Question: Have you ever felt annoyed at a restaurant when your bill arrived with a mandated tip, thus removing your (monetary) ability to comment on the service? If so, that’s about how governments act vis-à-vis travel costs for Canadians when governments prevent full competition that would reduce prices.
For example, consider a trip the average Canadian family might take this holiday season.
After getting your kids out of bed early one morning, the taxi that your family takes to the airport is pricey. That’s because cities across Canada limit the number of cabs that can operate.
That’s great for taxi companies, which have a licence to print money. But it’s not good for travellers who must pay inflated cab fares. Nor, for that matter, is it positive for immigrant workers who see only a small chunk of the fare, in part because their employment and entrepreneurial options are held hostage to the quasi-monopolistic companies that exist courtesy of city governments.
The Canadian approach is in contrast to the trend noted in a 2007 OECD report whereby increasing numbers of OECD countries have removed or loosened supply restrictions on taxis. The OECD noted such reforms have been strongly positive with the benefits including “reduced waiting times, increased consumer satisfaction and, in many cases, falling prices.”
That is only one example of how consumers face higher travel costs due to government policy. It hardly ends there.
When a family arrives at the airport, the plane tickets they will use were costly to buy courtesy of how the federal government favours so-called domestic airlines, a policy that restricts competition and boosts the cost of air travel.
In Canada, due to government policy, “foreign” airlines cannot pick up and drop off passengers solely within Canada. (Only domestic airlines can do that.)

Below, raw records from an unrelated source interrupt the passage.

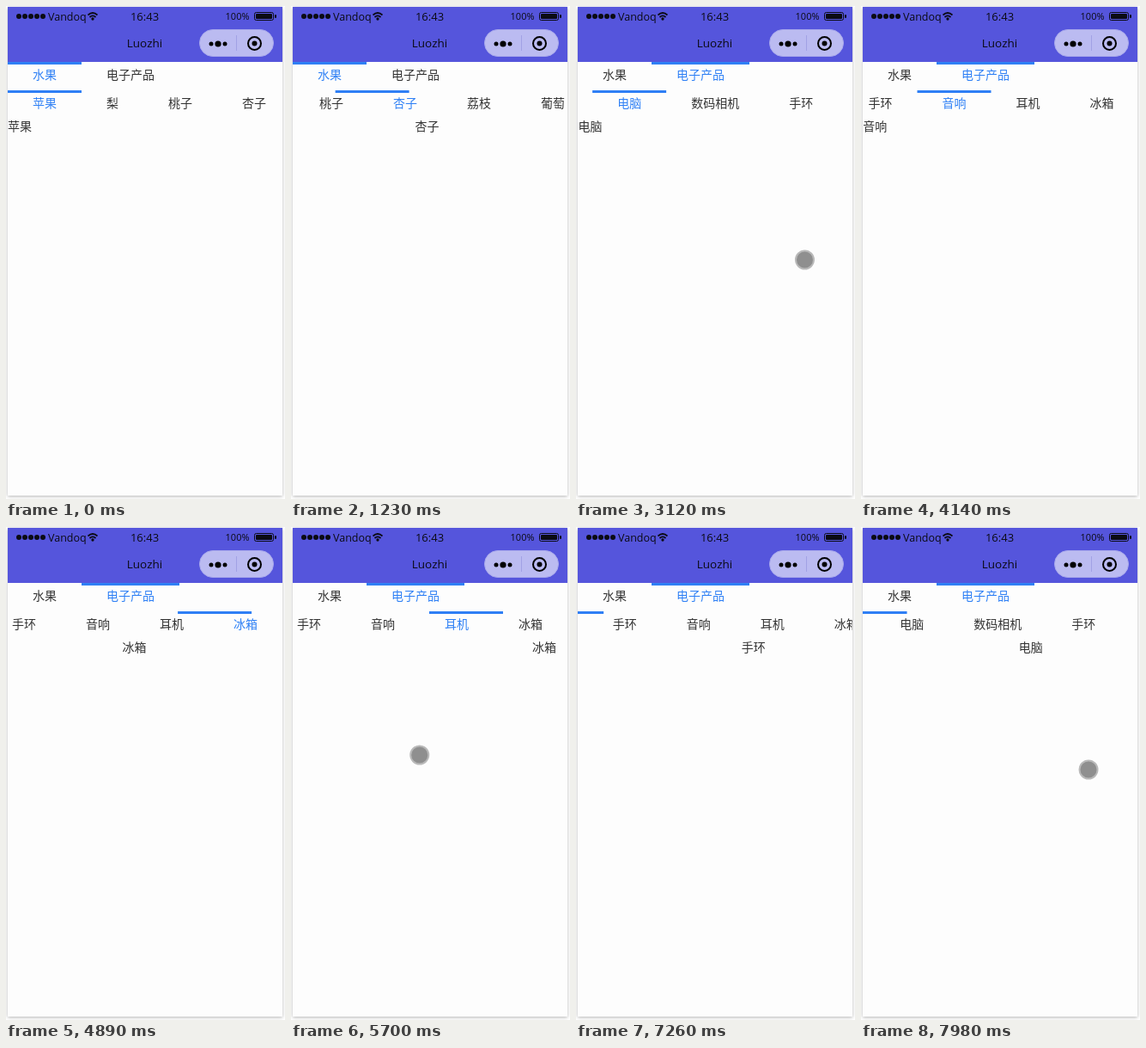
An HTML page that plays this animation: 325 by 573 pixels, repeating every 8 s.

```html
<!DOCTYPE html>
<html lang="zh">
<head>
<meta charset="utf-8">
<style>
  html, body { margin: 0; width: 100%; height: 100%; overflow: hidden; background: #fff; }
  .phone {
    position: absolute; left: 2px; top: 1px; width: 320px; height: 568px;
    background: #fdfdfd; box-shadow: 0 1px 4px rgba(0, 0, 0, .3);
  }
  svg { position: absolute; left: 0; top: 0; display: block; }
  .bar text { font-family: "Open Sans", "Noto Sans", sans-serif; fill: #0b0b14; }
  .cjk text { font: 300 14px "Noto Sans CJK SC", "Noto Sans CJK", sans-serif; fill: #333; }
  .cjk text.on { fill: #2f80f5; }
  .line { fill: #2f7ff5; }
</style>
</head>
<body>
<div class="phone"></div>
<svg width="325" height="573" viewBox="0 0 325 573">
  <clipPath id="screen"><rect x="2" y="1" width="320" height="568"/></clipPath>
  <g class="bar">
    <rect x="2" y="1" width="320" height="64" fill="#5555dc"/>
    <path d="M15 12h.01M22 12h.01M29 12h.01M36 12h.01M43 12h.01" stroke="#0b0b14" stroke-width="6" stroke-linecap="round"/>
    <text x="49" y="16.5" font-size="12.5">Vandoq</text>
    <g fill="none" stroke="#0b0b14" stroke-width="1.7">
      <path d="M95.5 10.5Q101 5.5 106.500 10.500M97.500 13Q101 9.800 104.500 13"/>
      <circle cx="101" cy="15" r=".8"/>
    </g>
    <text x="161.500" y="16.500" font-size="13" text-anchor="middle">16:43</text>
    <text x="283.500" y="16" font-size="11" text-anchor="end">100%</text>
    <rect x="289.500" y="7.500" width="22" height="9" rx="2" fill="none" stroke="#0b0b14"/>
    <rect x="291" y="9" width="19" height="6" rx="1" fill="#0b0b14"/>
    <rect x="313" y="10" width="2" height="4" rx="1" fill="#0b0b14"/>
    <text x="161.500" y="48" font-size="13.500" text-anchor="middle">Luozhi</text>
    <rect x="225.500" y="27.500" width="86" height="31" rx="15.500" fill="#bbbbf1" stroke="#a9a9ec"/>
    <path d="M268.500 34v18" stroke="#a2a2e4"/>
    <circle cx="239" cy="44" r="2.500"/>
    <circle cx="247" cy="44" r="3.600"/>
    <circle cx="255" cy="44" r="2.500"/>
    <circle cx="289.500" cy="43.500" r="7.500" fill="none" stroke="#000" stroke-width="2"/>
    <circle cx="289.500" cy="43.500" r="3"/>
  </g>
  <g class="cjk" clip-path="url(#screen)">
    <g id="top"></g>
    <g id="strip"></g>
    <g id="pages"></g>
  </g>
  <circle id="finger" r="10.500" fill="#8f8f8f" stroke="#b9b9b9" stroke-width="2"/>
</svg>
<script>
const LOOP = 8000, WIDTH = 320, LEFT = 2, PAD = 29;
const DRAG = 100, SETTLE = 560, SCROLL = 620, LINGER = 20, TOP_DELAY = 20, TOP_TIME = 300;
const groups = [
  ['苹果', '梨', '桃子', '杏子', '荔枝', '葡萄'],
  ['电脑', '数码相机', '手环', '音响', '耳机', '冰箱']
];

// touch time, finger x from, x to, y
const swipes = [
  [210, 205, 35, 349],
  [640, 200, 26, 343],
  [1080, 260, 86, 334],
  [1540, 245, 70, 331],
  [2120, 233, 62, 322],
  [2545, 250, 74, 312],
  [3119, 270, 94, 295],
  [3310, 240, 70, 297],
  [3500, 272, 98, 295],
  [4200, 238, 64, 297],
  [4760, 270, 95, 290],
  [5350, 80, 256, 263],
  [5699, 147, 285, 265],
  [6420, 68, 240, 270],
  [7128, 85, 259, 272],
  [7320, 105, 275, 284],
  [7865, 81, 265, 282]
].map(([t, x0, x1, y]) => ({ t, x0, x1, y, up: t + DRAG }));

const $ = id => document.getElementById(id);
const clamp = v => Math.max(0, Math.min(1, v));
const mix = (a, b, k) => a + (b - a) * k;
const easeOut = k => 1 - (1 - clamp(k)) ** 2;

function add(parent, tag, attrs, label = '') {
  const el = document.createElementNS('http://www.w3.org/2000/svg', tag);
  for (const name in attrs) el.setAttribute(name, attrs[name]);
  el.textContent = label;
  return parent.appendChild(el);
}

const tabWidth = label => label.length * 14 + PAD * 2;

function addTabs(parent, labels, x, y) {
  return labels.map(label => {
    const tab = { x, w: tabWidth(label), el: add(parent, 'text', { x: x + PAD, y }, label) };
    x += tab.w;
    return tab;
  });
}

const topTabs = addTabs($('top'), ['水果', '电子产品'], LEFT, 85);
const topLine = add($('top'), 'rect', { class: 'line', y: 65, height: 3 });

// both groups lie end to end on one strip
const tabs = [];
let end = 0;
for (const labels of groups) {
  const row = addTabs($('strip'), labels, end, 118);
  end += row.reduce((sum, tab) => sum + tab.w, 0);
  for (const tab of row) tab.scroll = Math.min(tab.x, end - WIDTH);
  tabs.push(...row);
}
const line = add($('strip'), 'rect', { class: 'line', y: 98, height: 3 });
groups.flat().forEach((label, i) => add($('pages'), 'text', { x: LEFT + i * WIDTH, y: 145 }, label));

const rest = { up: -LOOP, from: 0, to: 0, drop: 0, scroll: 0 };

const settled = (s, t) => mix(s.drop, s.to, easeOut((t - s.up) / SETTLE));
const scrolled = (s, t) => mix(s.scroll, tabs[s.to].scroll, easeOut((t - s.up) / SCROLL));

swipes.reduce((prev, s) => {
  s.from = prev.to;
  s.to = s.from + Math.sign(s.x0 - s.x1);
  s.start = settled(prev, s.t);
  s.drop = s.start + (s.x0 - s.x1) / WIDTH;
  s.scroll = scrolled(prev, s.up);
  return s;
}, rest);

const latest = test => swipes.filter(test).pop() || rest;

function setActive(list, index) {
  list.forEach((tab, i) => tab.el.classList.toggle('on', i === index));
}

function draw(t) {
  const touch = latest(s => s.t <= t);
  const done = latest(s => s.up <= t);
  const pull = clamp((t - touch.t) / DRAG);
  const page = touch === done ? settled(done, t) : mix(touch.start, touch.drop, pull);

  $('pages').setAttribute('transform', `translate(${-page * WIDTH})`);
  $('strip').setAttribute('transform', `translate(${LEFT - scrolled(done, t)})`);

  const i = Math.max(0, Math.min(tabs.length - 2, Math.floor(page)));
  const grow = easeOut((t - done.up) / SCROLL) ** 2;
  line.setAttribute('x', mix(tabs[i].x, tabs[i + 1].x, page - i));
  line.setAttribute('width', mix(tabs[done.from].w, tabs[done.to].w, grow));
  setActive(tabs, done.to);

  const cross = swipes.find(s => s.to === groups[0].length).up + TOP_DELAY;
  const k = easeOut((t - cross) / TOP_TIME);
  topLine.setAttribute('x', mix(topTabs[0].x, topTabs[1].x, k));
  topLine.setAttribute('width', mix(topTabs[0].w, topTabs[1].w, k));
  setActive(topTabs, t < cross ? 0 : 1);

  const shown = touch !== rest && t <= touch.up + LINGER;
  $('finger').style.display = shown ? '' : 'none';
  if (shown) {
    $('finger').setAttribute('cx', mix(touch.x0, touch.x1, pull));
    $('finger').setAttribute('cy', touch.y);
  }
}

const begin = performance.now();
function tick() {
  draw((performance.now() - begin) % LOOP);
  requestAnimationFrame(tick);
}
tick();
</script>
</body>
</html>
```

For example, some French carrier can pick up passengers in Vancouver and Toronto and fly them on to Paris. What that carrier cannot do is pick up a passenger in Vancouver and drop her off in Toronto. If the French airline could, it would add extra competition on that route and also lower prices.
The Canadian restriction is in distinct contrast to the practice in Europe, where the European Union first opened up its air travel market to competition in 1992, with full liberalization as of 1997. Ever since, carriers can pick up and drop off passengers anywhere, regardless of the airline’s home country. French carriers are not restricted to just France nor German carriers to just Germany and so forth.

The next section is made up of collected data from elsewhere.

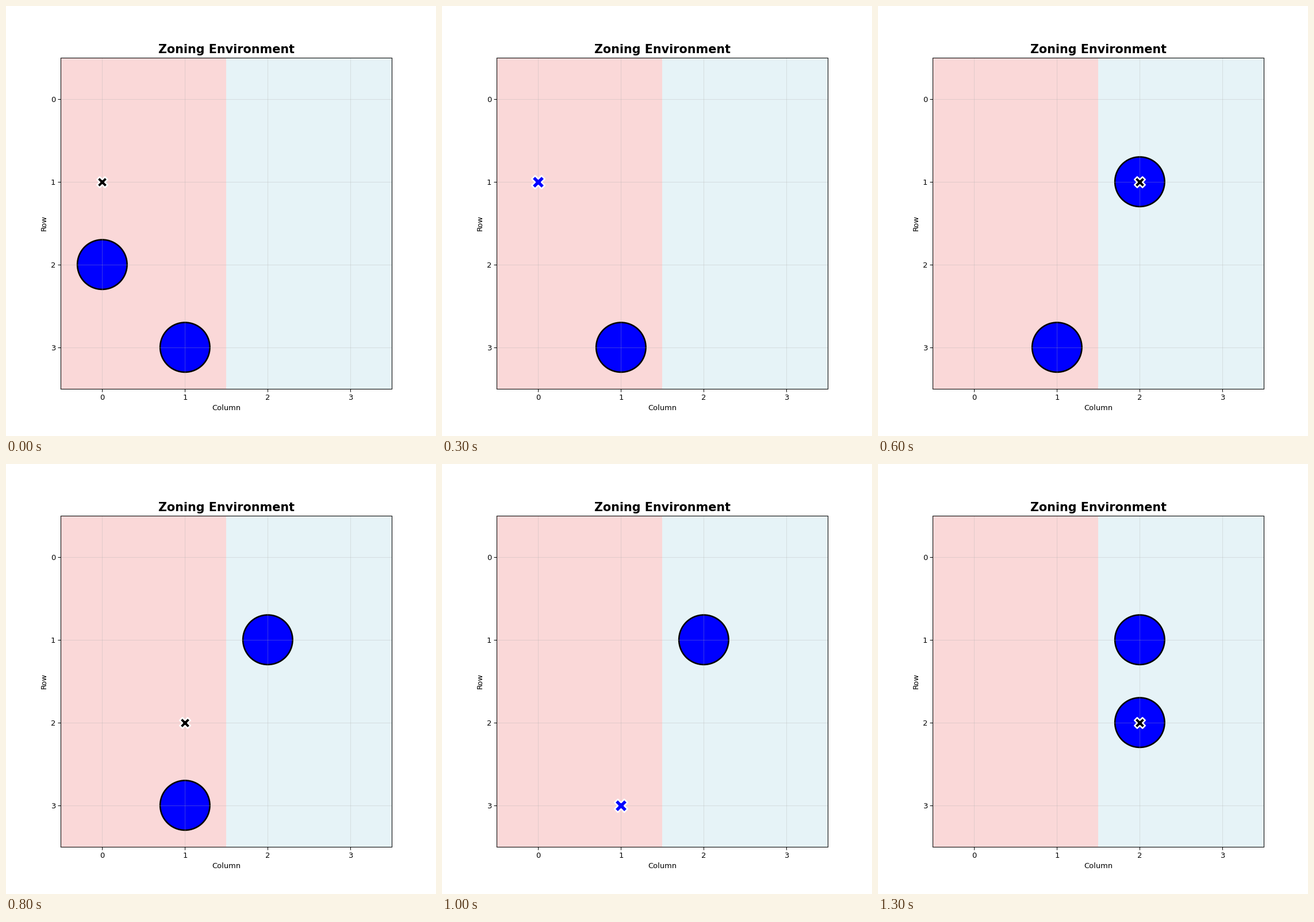
A matplotlib script for the animation above (1.4 s loop, 748 by 748 pixels).

```python
import matplotlib.pyplot as plt
from matplotlib.animation import FuncAnimation
from matplotlib.patches import Circle

plt.rcParams["font.family"] = "DejaVu Sans"

FRAME_MS = 100
SIZE = 4
START = (0, 1)
BLOCKS = [(0, 2), (1, 3)]
MOVES = {"U": (0, -1), "D": (0, 1), "L": (-1, 0), "R": (1, 0)}
# U/D/L/R move the agent, P picks a block up, X puts it down
ACTIONS = "DPURRXDLDPURX"


def simulate(actions):
    """Return (agent cell, carrying, resting blocks) after every action."""
    agent, carrying, blocks = START, False, set(BLOCKS)
    states = [(agent, carrying, sorted(blocks))]
    for action in actions:
        if action == "P":
            blocks.remove(agent)
            carrying = True
        elif action == "X":
            blocks.add(agent)
            carrying = False
        else:
            dx, dy = MOVES[action]
            agent = (agent[0] + dx, agent[1] + dy)
        states.append((agent, carrying, sorted(blocks)))
    return states


STATES = simulate(ACTIONS)

fig, ax = plt.subplots(figsize=(8, 8), dpi=93.5)
ax.set_xlim(-0.5, SIZE - 0.5)
ax.set_ylim(SIZE - 0.5, -0.5)
ax.set_aspect("equal")
ax.set_xticks(range(SIZE))
ax.set_yticks(range(SIZE))
ax.set_xlabel("Column")
ax.set_ylabel("Row")
ax.set_title("Zoning Environment", fontsize=16, fontweight="bold")
ax.grid(True, alpha=0.3)

for left, right, color in [(-0.5, 1.5, "lightcoral"), (1.5, 3.5, "lightblue")]:
    ax.axvspan(left, right, color=color, alpha=0.3, linewidth=0)

discs = [
    ax.add_patch(Circle(cell, 0.3, facecolor="blue", edgecolor="black", linewidth=2))
    for cell in BLOCKS
]
marker = ax.scatter(*START, marker="X", s=200, c="black",
                    edgecolors="white", linewidths=2, zorder=10)


def draw(frame):
    agent, carrying, blocks = STATES[frame]
    for i, disc in enumerate(discs):
        disc.set_visible(i < len(blocks))
        if i < len(blocks):
            disc.center = blocks[i]
    marker.set_offsets([agent])
    marker.set_facecolor("blue" if carrying else "black")
    marker.set_sizes([300 if carrying else 200])
    return [*discs, marker]


anim = FuncAnimation(fig, draw, frames=len(STATES), interval=FRAME_MS,
                     repeat=True, repeat_delay=0, blit=False)
plt.show()
```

The result is that “Prices have fallen dramatically, in particular on the most popular routes,” notes the European Commission-Mobility and Transport, the agency tasked with overseeing transportation in the European Union.
Lower prices are only part of the benefit. In Europe, even less-popular routes, the ones between smaller cities, benefit from the EU’s open-skies policy. Between 1992 and 2009, the number of cities served with more than two competitors increased by 310 per cent.
“European policy has profoundly transformed the air transport industry” brags the European Commission: “Consumers, airlines, airports and employees have all benefited, as this policy has led to more activity, new routes and airports, greater choice, low prices and an increased overall quality of service.”
Beyond the taxi and airline markets, consider one last restrictive government policy in Canada that will affect your vacation: restrictions on the value of goods that you can bring back into Canada before you must pay taxes and duties.
Back in June, the federal government upped, finally, the value of goods Canadians can bring back into Canada. The upper limit is now $800 worth of goods after seven days outside the country.
That was positive for consumers. However, that exemption still doesn’t apply to beer, wine and spirits. After all, Ottawa and the provinces still want their pound of duty and tax “flesh.”
Returning travellers can only bring back two bottles of wine, or 24 cans of beer, or one bottle of the hard stuff. Depending on your tastes and budget, that means you might import perhaps $10 or $50 worth of such beverages. Bring back more than the allowed volume and you’ll be dinged at the border with some Grinch-like provincial and federal taxes (and more minor duties).
That restriction, no doubt, is to protect government liquor stores in many provinces and provincial government revenues in general.
But along with municipal restrictions on the number of taxis, and federal anti-competition policy on airlines, it’s just another way Canadian governments make our holidays more expensive.
Mark Milke is a senior fellow with the Fraser Institute.